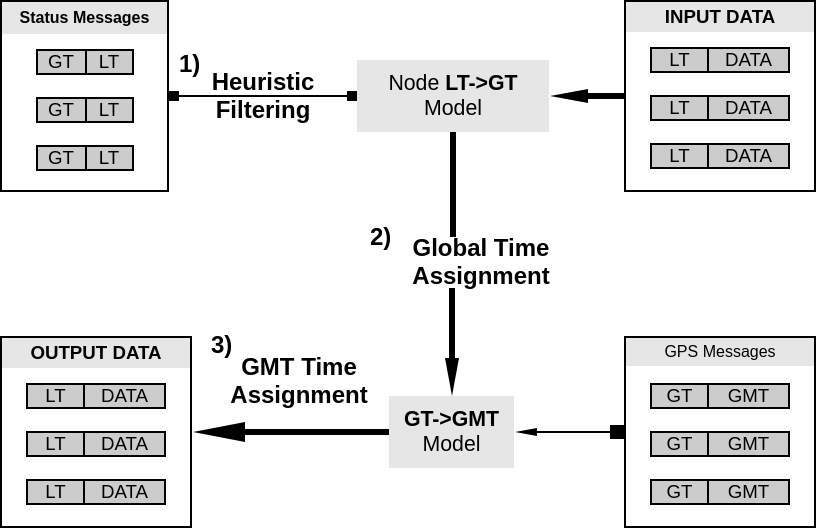
<!DOCTYPE html>
<html lang="en">
<head>
<meta charset="utf-8">
<title>Time assignment data flow</title>
<style>
:root {
  --ink: #000;
  --paper: #fff;
  --shade: #e6e6e6;
  --cell: #ccc;
}
* { box-sizing: border-box; }
html, body { margin: 0; overflow: hidden; background: var(--paper); }
.diagram {
  position: relative;
  width: 816px;
  height: 528px;
  overflow: hidden;
  background: var(--paper);
  color: var(--ink);
  font-family: "Liberation Sans", Arial, sans-serif;
}
.connectors { position: absolute; inset: 0; }

.panel {
  position: absolute;
  width: 192px;
  height: 192px;
  display: flex;
  flex-direction: column;
  border: 2px solid var(--ink);
  background: var(--paper);
}
.panel h2 {
  flex: none;
  display: flex;
  align-items: center;
  justify-content: center;
  height: 30px;
  margin: 0;
  background: var(--shade);
  font-size: 18.7px;
  line-height: 1;
  white-space: nowrap;
}
.records {
  display: flex;
  flex-direction: column;
  align-items: center;
  gap: 22px;
  margin: 0;
  padding: 15px 0 0;
  list-style: none;
}
.record {
  display: grid;
  grid-template-columns: 55px 81px;
  width: 140px;
  height: 26px;
  border: 2px solid var(--ink);
  background: var(--cell);
  font-size: 18.7px;
  line-height: 22px;
  text-align: center;
}
.record span + span { border-left: 2px solid var(--ink); }

.status { left: 0; top: 0; width: 169px; }
.status h2 { height: 32px; font-size: 16px; }
.status .records { padding-top: 15px; }
.status .record { grid-template-columns: 47px 47px; width: 98px; }
.input { left: 624px; top: 0; }
.output { left: 0; top: 336px; }
.gps { left: 624px; top: 336px; }
.gps h2 { height: 28px; font-size: 16px; font-weight: 400; }
.gps .records { padding-top: 17px; }

.model {
  position: absolute;
  display: flex;
  flex-direction: column;
  justify-content: center;
  height: 72px;
  background: var(--shade);
  font-size: 21.3px;
  line-height: 25px;
  text-align: center;
  white-space: nowrap;
}
.node-model { left: 357px; top: 60px; width: 192px; }
.gmt-model { left: 389px; top: 396px; width: 125px; }

.step, .number {
  position: absolute;
  margin: 0;
  font-size: 24px;
  font-weight: 700;
  line-height: 28px;
  text-align: center;
  white-space: nowrap;
}
.step { width: 160px; }
.filtering { left: 183px; top: 68px; }
.global-time { left: 401px; top: 234px; }
.gmt-time { left: 219px; top: 353px; }
.number-1 { left: 179px; top: 50px; }
.number-2 { left: 370px; top: 223px; }
.number-3 { left: 211px; top: 331px; }
</style>
</head>
<body>
<main class="diagram">
  <section class="panel status">
    <h2>Status Messages</h2>
    <ul class="records">
      <li class="record"><span>GT</span><span>LT</span></li>
      <li class="record"><span>GT</span><span>LT</span></li>
      <li class="record"><span>GT</span><span>LT</span></li>
    </ul>
  </section>

  <section class="panel input">
    <h2>INPUT DATA</h2>
    <ul class="records">
      <li class="record"><span>LT</span><span>DATA</span></li>
      <li class="record"><span>LT</span><span>DATA</span></li>
      <li class="record"><span>LT</span><span>DATA</span></li>
    </ul>
  </section>

  <section class="panel output">
    <h2>OUTPUT DATA</h2>
    <ul class="records">
      <li class="record"><span>LT</span><span>DATA</span></li>
      <li class="record"><span>LT</span><span>DATA</span></li>
      <li class="record"><span>LT</span><span>DATA</span></li>
    </ul>
  </section>

  <section class="panel gps">
    <h2>GPS Messages</h2>
    <ul class="records">
      <li class="record"><span>GT</span><span>GMT</span></li>
      <li class="record"><span>GT</span><span>GMT</span></li>
      <li class="record"><span>GT</span><span>GMT</span></li>
    </ul>
  </section>

  <div class="model node-model"><span>Node <b>LT-&gt;GT</b></span><span>Model</span></div>
  <div class="model gmt-model"><b>GT-&gt;GMT</b><span>Model</span></div>

  <svg class="connectors" width="816" height="528" viewBox="0 0 816 528" fill="var(--ink)" aria-hidden="true">
    <g class="status-to-node">
      <rect x="168" y="95" width="189" height="2"/>
      <rect x="168" y="91" width="11" height="10"/>
      <rect x="347" y="91" width="10" height="10"/>
    </g>
    <g class="input-to-node">
      <rect x="586" y="93" width="38" height="6"/>
      <polygon points="550,96 588,89 588,103"/>
    </g>
    <g class="node-to-gmt">
      <rect x="450" y="132" width="6" height="105"/>
      <rect x="449" y="288" width="6" height="72"/>
      <polygon points="445,358 459,358 452,396"/>
    </g>
    <g class="gmt-to-output">
      <rect x="243" y="429" width="146" height="6"/>
      <polygon points="193,432 245,422 245,442"/>
    </g>
    <g class="gps-to-gmt">
      <rect x="535" y="431" width="89" height="2"/>
      <polygon points="515,432 537,428 537,436"/>
      <rect x="610" y="425" width="14" height="14"/>
    </g>
  </svg>

  <p class="number number-1">1)</p>
  <p class="step filtering">Heuristic<br>Filtering</p>
  <p class="number number-2">2)</p>
  <p class="step global-time">Global Time<br>Assignment</p>
  <p class="number number-3">3)</p>
  <p class="step gmt-time">GMT Time<br>Assignment</p>
</main>
</body>
</html>
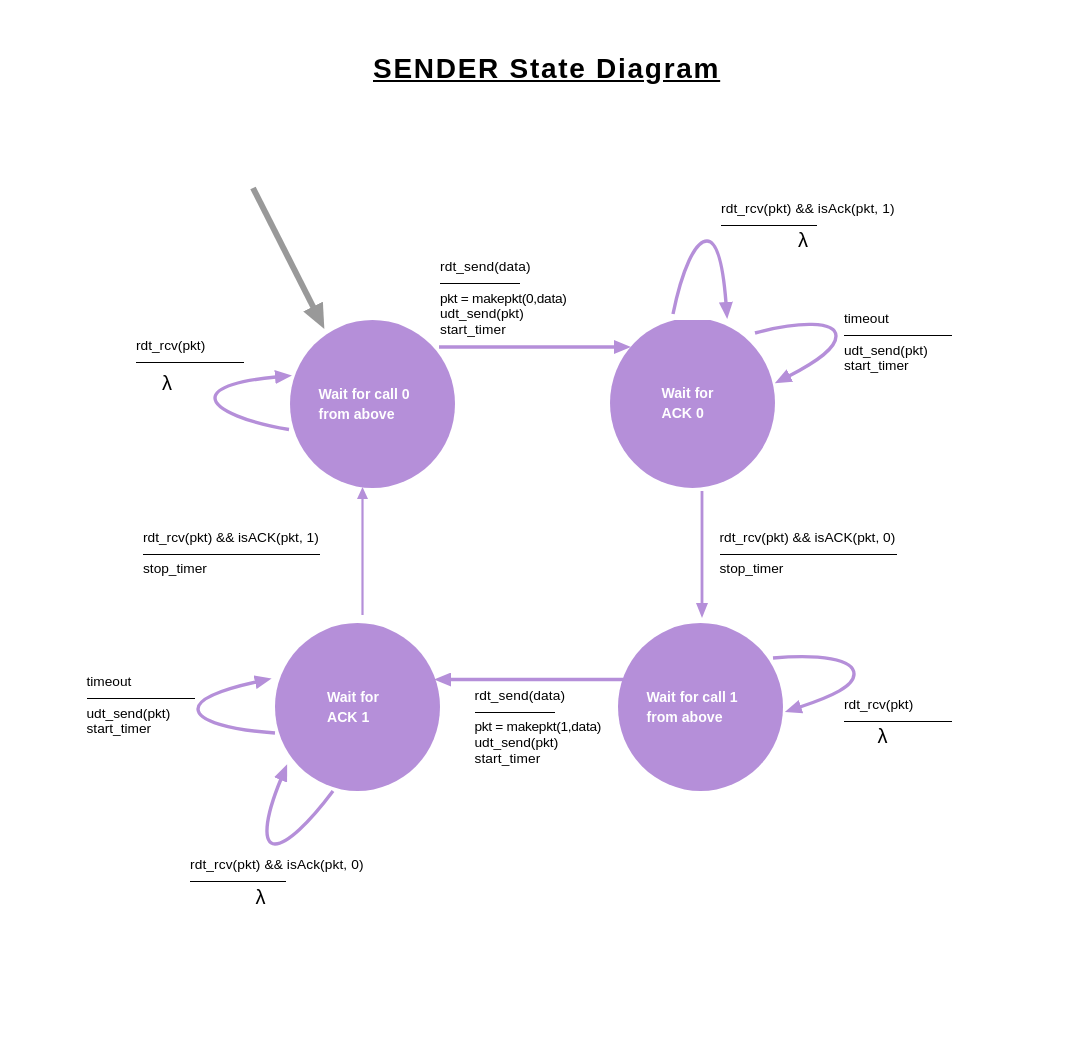
<!DOCTYPE html>
<html lang="en">
<head>
<meta charset="utf-8">
<title>SENDER State Diagram</title>
<style>
:root {
  --paper: #ffffff;
  --ink: #000000;
  --state: #b58fd9;
  --entry: #999999;
  --state-text: #ffffff;
}
* { box-sizing: border-box; margin: 0; padding: 0; }
html, body { width: 1086px; height: 1058px; overflow: hidden; background: var(--paper); }
body { font-family: "Liberation Sans", Arial, sans-serif; color: var(--ink); }
.diagram { position: relative; width: 1086px; height: 1058px; }
.title {
  position: absolute; left: 373px; top: 53px;
  font-size: 28px; line-height: 32px; letter-spacing: 1.72px; white-space: nowrap;
  text-decoration: underline;
}
.state {
  position: absolute; left: var(--x); top: var(--y);
  width: 165px; height: 168px; border-radius: 50%;
  display: flex; align-items: center; padding-left: var(--inset);
  background: var(--state); color: var(--state-text);
  font-weight: 700; font-size: 14.1px; line-height: 20.5px; white-space: nowrap;
}
.arrows { position: absolute; inset: 0; fill: none; stroke: var(--state); }
.head { fill: var(--state); stroke: none; }
.head-entry { fill: var(--entry); stroke: none; }
.label {
  position: absolute; left: var(--x); top: var(--y);
  display: flex; flex-direction: column; align-items: flex-start;
  font-size: 13.7px; line-height: 15.75px; white-space: nowrap;
}
.label hr {
  width: var(--rule); height: 1px; border: 0; margin: 8.25px 0 6.5px;
  background: var(--ink);
}
.wide { letter-spacing: .11px; }
.tight { letter-spacing: -.3px; }
.lambda { font-size: 20px; line-height: 20px; margin: var(--drop) 0 0 var(--indent); }
</style>
</head>
<body>
<main class="diagram">
  <h1 class="title">SENDER State Diagram</h1>

  <div class="state" style="--x:290px;--y:320px;--inset:28.5px"><p>Wait for call 0<br>from above</p></div>
  <div class="state" style="--x:610px;--y:318px;--inset:51.5px;height:170px;clip-path:inset(2px 0 0)"><p>Wait for<br>ACK 0</p></div>
  <div class="state" style="--x:275px;--y:623px;--inset:52px"><p>Wait for<br>ACK 1</p></div>
  <div class="state" style="--x:618px;--y:623px;--inset:28.5px"><p>Wait for call 1<br>from above</p></div>

  <svg class="arrows" width="1086" height="1058" viewBox="0 0 1086 1058" aria-hidden="true">
    <defs>
      <marker id="head" markerUnits="userSpaceOnUse" markerWidth="17" markerHeight="14" refX="1" refY="7" orient="auto">
        <polygon class="head" points="0,0 17,7 0,14"/>
      </marker>
      <marker id="head-small" markerUnits="userSpaceOnUse" markerWidth="15" markerHeight="12" refX="1" refY="6" orient="auto">
        <polygon class="head" points="0,0 15,6 0,12"/>
      </marker>
      <marker id="head-tiny" markerUnits="userSpaceOnUse" markerWidth="12" markerHeight="11" refX="1" refY="5.5" orient="auto">
        <polygon class="head" points="0,0 12,5.5 0,11"/>
      </marker>
      <marker id="head-entry" markerUnits="userSpaceOnUse" markerWidth="25" markerHeight="22" refX="1" refY="11" orient="auto">
        <polygon class="head-entry" points="0,0 25,11 0,22"/>
      </marker>
    </defs>
    <path d="M253 188 L313.5 307.5" stroke="#999999" stroke-width="6" marker-end="url(#head-entry)"/>

    <path d="M439 347 H615" stroke-width="3.4" marker-end="url(#head)"/>
    <path d="M702 491 V604" stroke-width="2.8" marker-end="url(#head-small)"/>
    <path d="M626 679.5 H450" stroke-width="3.4" marker-end="url(#head)"/>
    <path d="M362.5 615 V498" stroke-width="2.2" marker-end="url(#head-tiny)"/>

    <g stroke-width="3.4">
      <path d="M289 429.5 C249 423 215 410 215 398 C215 387 242 380 276 377" marker-end="url(#head)"/>
      <path d="M673 314 C682 270 695 241 707 241 C717 241 723 264 726 303" marker-end="url(#head)"/>
      <path d="M755 333 C799 321 836 321 836 336 C836 348 818 361 789 376" marker-end="url(#head)"/>
      <path d="M773 658 C820 654 854 659 854 674 C854 686 833 696 800 707" marker-end="url(#head)"/>
      <path d="M275 733 C230 730 198 721 198 709 C198 699 220 690 256 682" marker-end="url(#head)"/>
      <path d="M333 791 C309 823 287 844 275 844 C263 844 264 820 281 779" marker-end="url(#head)"/>
    </g>
  </svg>

  <div class="label" style="--x:136px;--y:338px;--rule:108px;--drop:3px;--indent:26px">
    <p>rdt_rcv(pkt)</p><hr><p class="lambda">λ</p>
  </div>
  <div class="label" style="--x:440px;--y:259px;--rule:80px">
    <p class="wide">rdt_send(data)</p><hr><p class="tight">pkt = makepkt(0,data)</p><p>udt_send(pkt)</p><p class="wide">start_timer</p>
  </div>
  <div class="label" style="--x:721px;--y:201px;--rule:96px;--drop:-3px;--indent:77px">
    <p class="wide">rdt_rcv(pkt) &amp;&amp; isAck(pkt, 1)</p><hr><p class="lambda">λ</p>
  </div>
  <div class="label" style="--x:844px;--y:311px;--rule:108px">
    <p>timeout</p><hr><p>udt_send(pkt)</p><p>start_timer</p>
  </div>
  <div class="label" style="--x:143px;--y:529.5px;--rule:177px">
    <p>rdt_rcv(pkt) &amp;&amp; isACK(pkt, 1)</p><hr><p>stop_timer</p>
  </div>
  <div class="label" style="--x:719.5px;--y:529.5px;--rule:177px">
    <p>rdt_rcv(pkt) &amp;&amp; isACK(pkt, 0)</p><hr><p>stop_timer</p>
  </div>
  <div class="label" style="--x:86.5px;--y:674px;--rule:108px">
    <p>timeout</p><hr><p>udt_send(pkt)</p><p>start_timer</p>
  </div>
  <div class="label" style="--x:474.5px;--y:687.5px;--rule:80px">
    <p class="wide">rdt_send(data)</p><hr><p class="tight">pkt = makepkt(1,data)</p><p>udt_send(pkt)</p><p class="wide">start_timer</p>
  </div>
  <div class="label" style="--x:844px;--y:697px;--rule:108px;--drop:-3px;--indent:33.5px">
    <p>rdt_rcv(pkt)</p><hr><p class="lambda">λ</p>
  </div>
  <div class="label" style="--x:190px;--y:857px;--rule:96px;--drop:-2px;--indent:65.5px">
    <p class="wide">rdt_rcv(pkt) &amp;&amp; isAck(pkt, 0)</p><hr><p class="lambda">λ</p>
  </div>
</main>
</body>
</html>
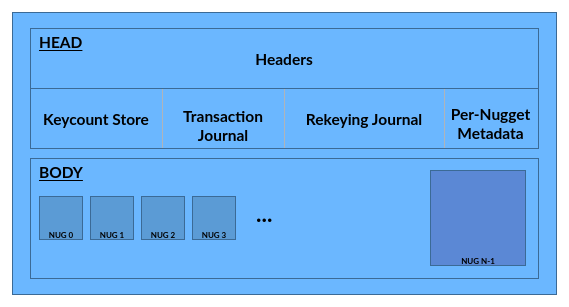
<!DOCTYPE html>
<html lang="en">
<head>
<meta charset="utf-8">
<title>Storage layout: head and body</title>
<style>
:root {
  --page: #ffffff;
  --panel: #6bb7ff;
  --nugget: #5b9bd5;
  --last-nugget: #5b88d5;
  --line: #3b6a96;
  --column-line: #b0b4ba;
  --ink: #000000;
}
* { box-sizing: border-box; margin: 0; padding: 0; }
html, body { width: 569px; height: 307px; overflow: hidden; background: var(--page); }
body { padding: 12px; font: 700 15.5px/19px Lato, "Open Sans", sans-serif; color: var(--ink); }
.store {
  width: 545px; height: 283px;
  padding: 15px 17px;
  display: grid; grid-template-rows: 121px 121px; row-gap: 9px;
  background: var(--panel); border: 1px solid var(--line);
}
.section { width: 509px; height: 121px; border: 1px solid var(--line); }
h2 {
  font: inherit;
  text-decoration: underline; text-decoration-thickness: 1px; text-underline-offset: 2px;
}
.head { display: grid; grid-template-rows: 60px 59px; }
.headers { position: relative; padding: 21px 1px 0 0; text-align: center; border-bottom: 1px solid var(--line); }
.headers h2 { position: absolute; left: 8px; top: 4px; }
.regions { display: grid; grid-template-columns: 132px 122px 160px 93px; list-style: none; text-align: center; }
.regions li { padding: 21px 1px 0 0; border-right: 1px solid var(--column-line); white-space: nowrap; }
.regions li:last-child { padding-right: 2px; border-right: 0; }
.regions .transaction { padding-top: 18px; }
.regions .metadata { padding-top: 16px; }
.body { display: flex; justify-content: space-between; padding: 4px 12px 0 8px; }
.nuggets { display: flex; gap: 7px; margin-top: 14px; }
.nugget {
  width: 44px; height: 44px;
  display: flex; align-items: flex-end; justify-content: center;
  font-size: 8px; line-height: 7px; white-space: nowrap;
  background: var(--nugget); border: 1px solid var(--line);
}
.nugget.last { width: 96px; height: 96px; margin-top: 7px; background: var(--last-nugget); }
.more { margin: 4px 0 0 13px; font-size: 23px; line-height: 26px; }
</style>
</head>
<body>
<main class="store">
  <section class="section head">
    <div class="headers">
      <h2>HEAD</h2>
      <p>Headers</p>
    </div>
    <ul class="regions">
      <li>Keycount Store</li>
      <li class="transaction">Transaction<br>Journal</li>
      <li>Rekeying Journal</li>
      <li class="metadata">Per-Nugget<br>Metadata</li>
    </ul>
  </section>
  <section class="section body">
    <div>
      <h2>BODY</h2>
      <div class="nuggets">
        <div class="nugget">NUG 0</div>
        <div class="nugget">NUG 1</div>
        <div class="nugget">NUG 2</div>
        <div class="nugget">NUG 3</div>
        <div class="more">...</div>
      </div>
    </div>
    <div class="nugget last">NUG N-1</div>
  </section>
</main>
</body>
</html>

Assignment:
Could you show every line of the material that includes the string "rule"?

Written solution:
  width: var(--rule); height: 1px; border: 0; margin: 8.25px 0 6.5px;
  <div class="label" style="--x:136px;--y:338px;--rule:108px;--drop:3px;--indent:26px">
  <div class="label" style="--x:440px;--y:259px;--rule:80px">
  <div class="label" style="--x:721px;--y:201px;--rule:96px;--drop:-3px;--indent:77px">
  <div class="label" style="--x:844px;--y:311px;--rule:108px">
  <div class="label" style="--x:143px;--y:529.5px;--rule:177px">
  <div class="label" style="--x:719.5px;--y:529.5px;--rule:177px">
  <div class="label" style="--x:86.5px;--y:674px;--rule:108px">
  <div class="label" style="--x:474.5px;--y:687.5px;--rule:80px">
  <div class="label" style="--x:844px;--y:697px;--rule:108px;--drop:-3px;--indent:33.5px">
  <div class="label" style="--x:190px;--y:857px;--rule:96px;--drop:-2px;--indent:65.5px">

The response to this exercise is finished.